Source data:
[Start of section]
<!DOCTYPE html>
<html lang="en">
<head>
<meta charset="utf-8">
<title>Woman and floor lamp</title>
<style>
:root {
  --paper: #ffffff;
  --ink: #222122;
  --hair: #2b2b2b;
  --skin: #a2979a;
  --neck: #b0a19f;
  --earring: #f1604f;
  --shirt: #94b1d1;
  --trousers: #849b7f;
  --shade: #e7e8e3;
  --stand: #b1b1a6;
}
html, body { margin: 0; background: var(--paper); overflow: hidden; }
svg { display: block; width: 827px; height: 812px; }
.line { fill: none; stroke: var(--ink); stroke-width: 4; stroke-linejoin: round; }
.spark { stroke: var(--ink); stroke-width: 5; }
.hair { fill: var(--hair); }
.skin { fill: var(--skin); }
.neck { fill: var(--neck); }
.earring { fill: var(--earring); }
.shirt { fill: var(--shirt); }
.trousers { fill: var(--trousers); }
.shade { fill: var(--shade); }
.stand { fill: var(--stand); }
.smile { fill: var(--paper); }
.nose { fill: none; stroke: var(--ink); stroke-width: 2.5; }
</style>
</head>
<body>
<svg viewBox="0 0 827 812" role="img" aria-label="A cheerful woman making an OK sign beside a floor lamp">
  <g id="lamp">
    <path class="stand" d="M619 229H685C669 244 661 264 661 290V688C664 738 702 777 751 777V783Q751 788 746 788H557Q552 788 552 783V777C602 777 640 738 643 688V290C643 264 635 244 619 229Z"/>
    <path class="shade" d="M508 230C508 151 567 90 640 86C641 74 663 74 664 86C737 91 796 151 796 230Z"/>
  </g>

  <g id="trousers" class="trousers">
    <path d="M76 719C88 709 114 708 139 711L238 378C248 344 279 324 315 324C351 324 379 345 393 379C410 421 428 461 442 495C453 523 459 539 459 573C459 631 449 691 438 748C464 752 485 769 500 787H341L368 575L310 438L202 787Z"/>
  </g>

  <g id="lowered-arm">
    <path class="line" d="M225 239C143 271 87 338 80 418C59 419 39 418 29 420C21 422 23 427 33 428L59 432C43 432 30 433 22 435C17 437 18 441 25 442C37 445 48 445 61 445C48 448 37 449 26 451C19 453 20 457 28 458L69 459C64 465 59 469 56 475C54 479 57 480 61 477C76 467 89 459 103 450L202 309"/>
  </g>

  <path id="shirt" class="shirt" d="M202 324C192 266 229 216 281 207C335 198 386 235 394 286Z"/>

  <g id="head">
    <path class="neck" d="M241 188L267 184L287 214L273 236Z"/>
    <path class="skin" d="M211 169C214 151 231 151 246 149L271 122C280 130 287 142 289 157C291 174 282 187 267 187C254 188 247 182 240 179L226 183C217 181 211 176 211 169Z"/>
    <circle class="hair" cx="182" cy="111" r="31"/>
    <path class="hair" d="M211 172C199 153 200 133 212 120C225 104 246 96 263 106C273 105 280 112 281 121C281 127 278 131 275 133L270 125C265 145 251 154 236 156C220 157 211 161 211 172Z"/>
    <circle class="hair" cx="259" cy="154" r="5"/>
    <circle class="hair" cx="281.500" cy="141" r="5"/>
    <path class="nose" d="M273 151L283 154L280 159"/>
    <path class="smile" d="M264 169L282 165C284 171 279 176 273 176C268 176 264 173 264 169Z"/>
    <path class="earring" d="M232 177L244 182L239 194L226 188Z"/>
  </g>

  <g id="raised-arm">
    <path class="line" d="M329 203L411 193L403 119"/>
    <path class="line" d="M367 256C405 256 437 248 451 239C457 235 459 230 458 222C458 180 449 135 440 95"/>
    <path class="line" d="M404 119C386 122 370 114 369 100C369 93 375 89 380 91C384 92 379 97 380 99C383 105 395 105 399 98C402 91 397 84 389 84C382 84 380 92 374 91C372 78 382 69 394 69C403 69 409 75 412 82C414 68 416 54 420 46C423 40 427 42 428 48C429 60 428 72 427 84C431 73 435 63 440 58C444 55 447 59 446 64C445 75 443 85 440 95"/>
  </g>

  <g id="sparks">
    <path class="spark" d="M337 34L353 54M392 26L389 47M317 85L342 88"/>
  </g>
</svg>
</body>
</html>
[End of section]
Exercise requirements: The response should be an exact repeat of the data above.

Worked solution:
<!DOCTYPE html>
<html lang="en">
<head>
<meta charset="utf-8">
<title>Woman and floor lamp</title>
<style>
:root {
  --paper: #ffffff;
  --ink: #222122;
  --hair: #2b2b2b;
  --skin: #a2979a;
  --neck: #b0a19f;
  --earring: #f1604f;
  --shirt: #94b1d1;
  --trousers: #849b7f;
  --shade: #e7e8e3;
  --stand: #b1b1a6;
}
html, body { margin: 0; background: var(--paper); overflow: hidden; }
svg { display: block; width: 827px; height: 812px; }
.line { fill: none; stroke: var(--ink); stroke-width: 4; stroke-linejoin: round; }
.spark { stroke: var(--ink); stroke-width: 5; }
.hair { fill: var(--hair); }
.skin { fill: var(--skin); }
.neck { fill: var(--neck); }
.earring { fill: var(--earring); }
.shirt { fill: var(--shirt); }
.trousers { fill: var(--trousers); }
.shade { fill: var(--shade); }
.stand { fill: var(--stand); }
.smile { fill: var(--paper); }
.nose { fill: none; stroke: var(--ink); stroke-width: 2.5; }
</style>
</head>
<body>
<svg viewBox="0 0 827 812" role="img" aria-label="A cheerful woman making an OK sign beside a floor lamp">
  <g id="lamp">
    <path class="stand" d="M619 229H685C669 244 661 264 661 290V688C664 738 702 777 751 777V783Q751 788 746 788H557Q552 788 552 783V777C602 777 640 738 643 688V290C643 264 635 244 619 229Z"/>
    <path class="shade" d="M508 230C508 151 567 90 640 86C641 74 663 74 664 86C737 91 796 151 796 230Z"/>
  </g>

  <g id="trousers" class="trousers">
    <path d="M76 719C88 709 114 708 139 711L238 378C248 344 279 324 315 324C351 324 379 345 393 379C410 421 428 461 442 495C453 523 459 539 459 573C459 631 449 691 438 748C464 752 485 769 500 787H341L368 575L310 438L202 787Z"/>
  </g>

  <g id="lowered-arm">
    <path class="line" d="M225 239C143 271 87 338 80 418C59 419 39 418 29 420C21 422 23 427 33 428L59 432C43 432 30 433 22 435C17 437 18 441 25 442C37 445 48 445 61 445C48 448 37 449 26 451C19 453 20 457 28 458L69 459C64 465 59 469 56 475C54 479 57 480 61 477C76 467 89 459 103 450L202 309"/>
  </g>

  <path id="shirt" class="shirt" d="M202 324C192 266 229 216 281 207C335 198 386 235 394 286Z"/>

  <g id="head">
    <path class="neck" d="M241 188L267 184L287 214L273 236Z"/>
    <path class="skin" d="M211 169C214 151 231 151 246 149L271 122C280 130 287 142 289 157C291 174 282 187 267 187C254 188 247 182 240 179L226 183C217 181 211 176 211 169Z"/>
    <circle class="hair" cx="182" cy="111" r="31"/>
    <path class="hair" d="M211 172C199 153 200 133 212 120C225 104 246 96 263 106C273 105 280 112 281 121C281 127 278 131 275 133L270 125C265 145 251 154 236 156C220 157 211 161 211 172Z"/>
    <circle class="hair" cx="259" cy="154" r="5"/>
    <circle class="hair" cx="281.500" cy="141" r="5"/>
    <path class="nose" d="M273 151L283 154L280 159"/>
    <path class="smile" d="M264 169L282 165C284 171 279 176 273 176C268 176 264 173 264 169Z"/>
    <path class="earring" d="M232 177L244 182L239 194L226 188Z"/>
  </g>

  <g id="raised-arm">
    <path class="line" d="M329 203L411 193L403 119"/>
    <path class="line" d="M367 256C405 256 437 248 451 239C457 235 459 230 458 222C458 180 449 135 440 95"/>
    <path class="line" d="M404 119C386 122 370 114 369 100C369 93 375 89 380 91C384 92 379 97 380 99C383 105 395 105 399 98C402 91 397 84 389 84C382 84 380 92 374 91C372 78 382 69 394 69C403 69 409 75 412 82C414 68 416 54 420 46C423 40 427 42 428 48C429 60 428 72 427 84C431 73 435 63 440 58C444 55 447 59 446 64C445 75 443 85 440 95"/>
  </g>

  <g id="sparks">
    <path class="spark" d="M337 34L353 54M392 26L389 47M317 85L342 88"/>
  </g>
</svg>
</body>
</html>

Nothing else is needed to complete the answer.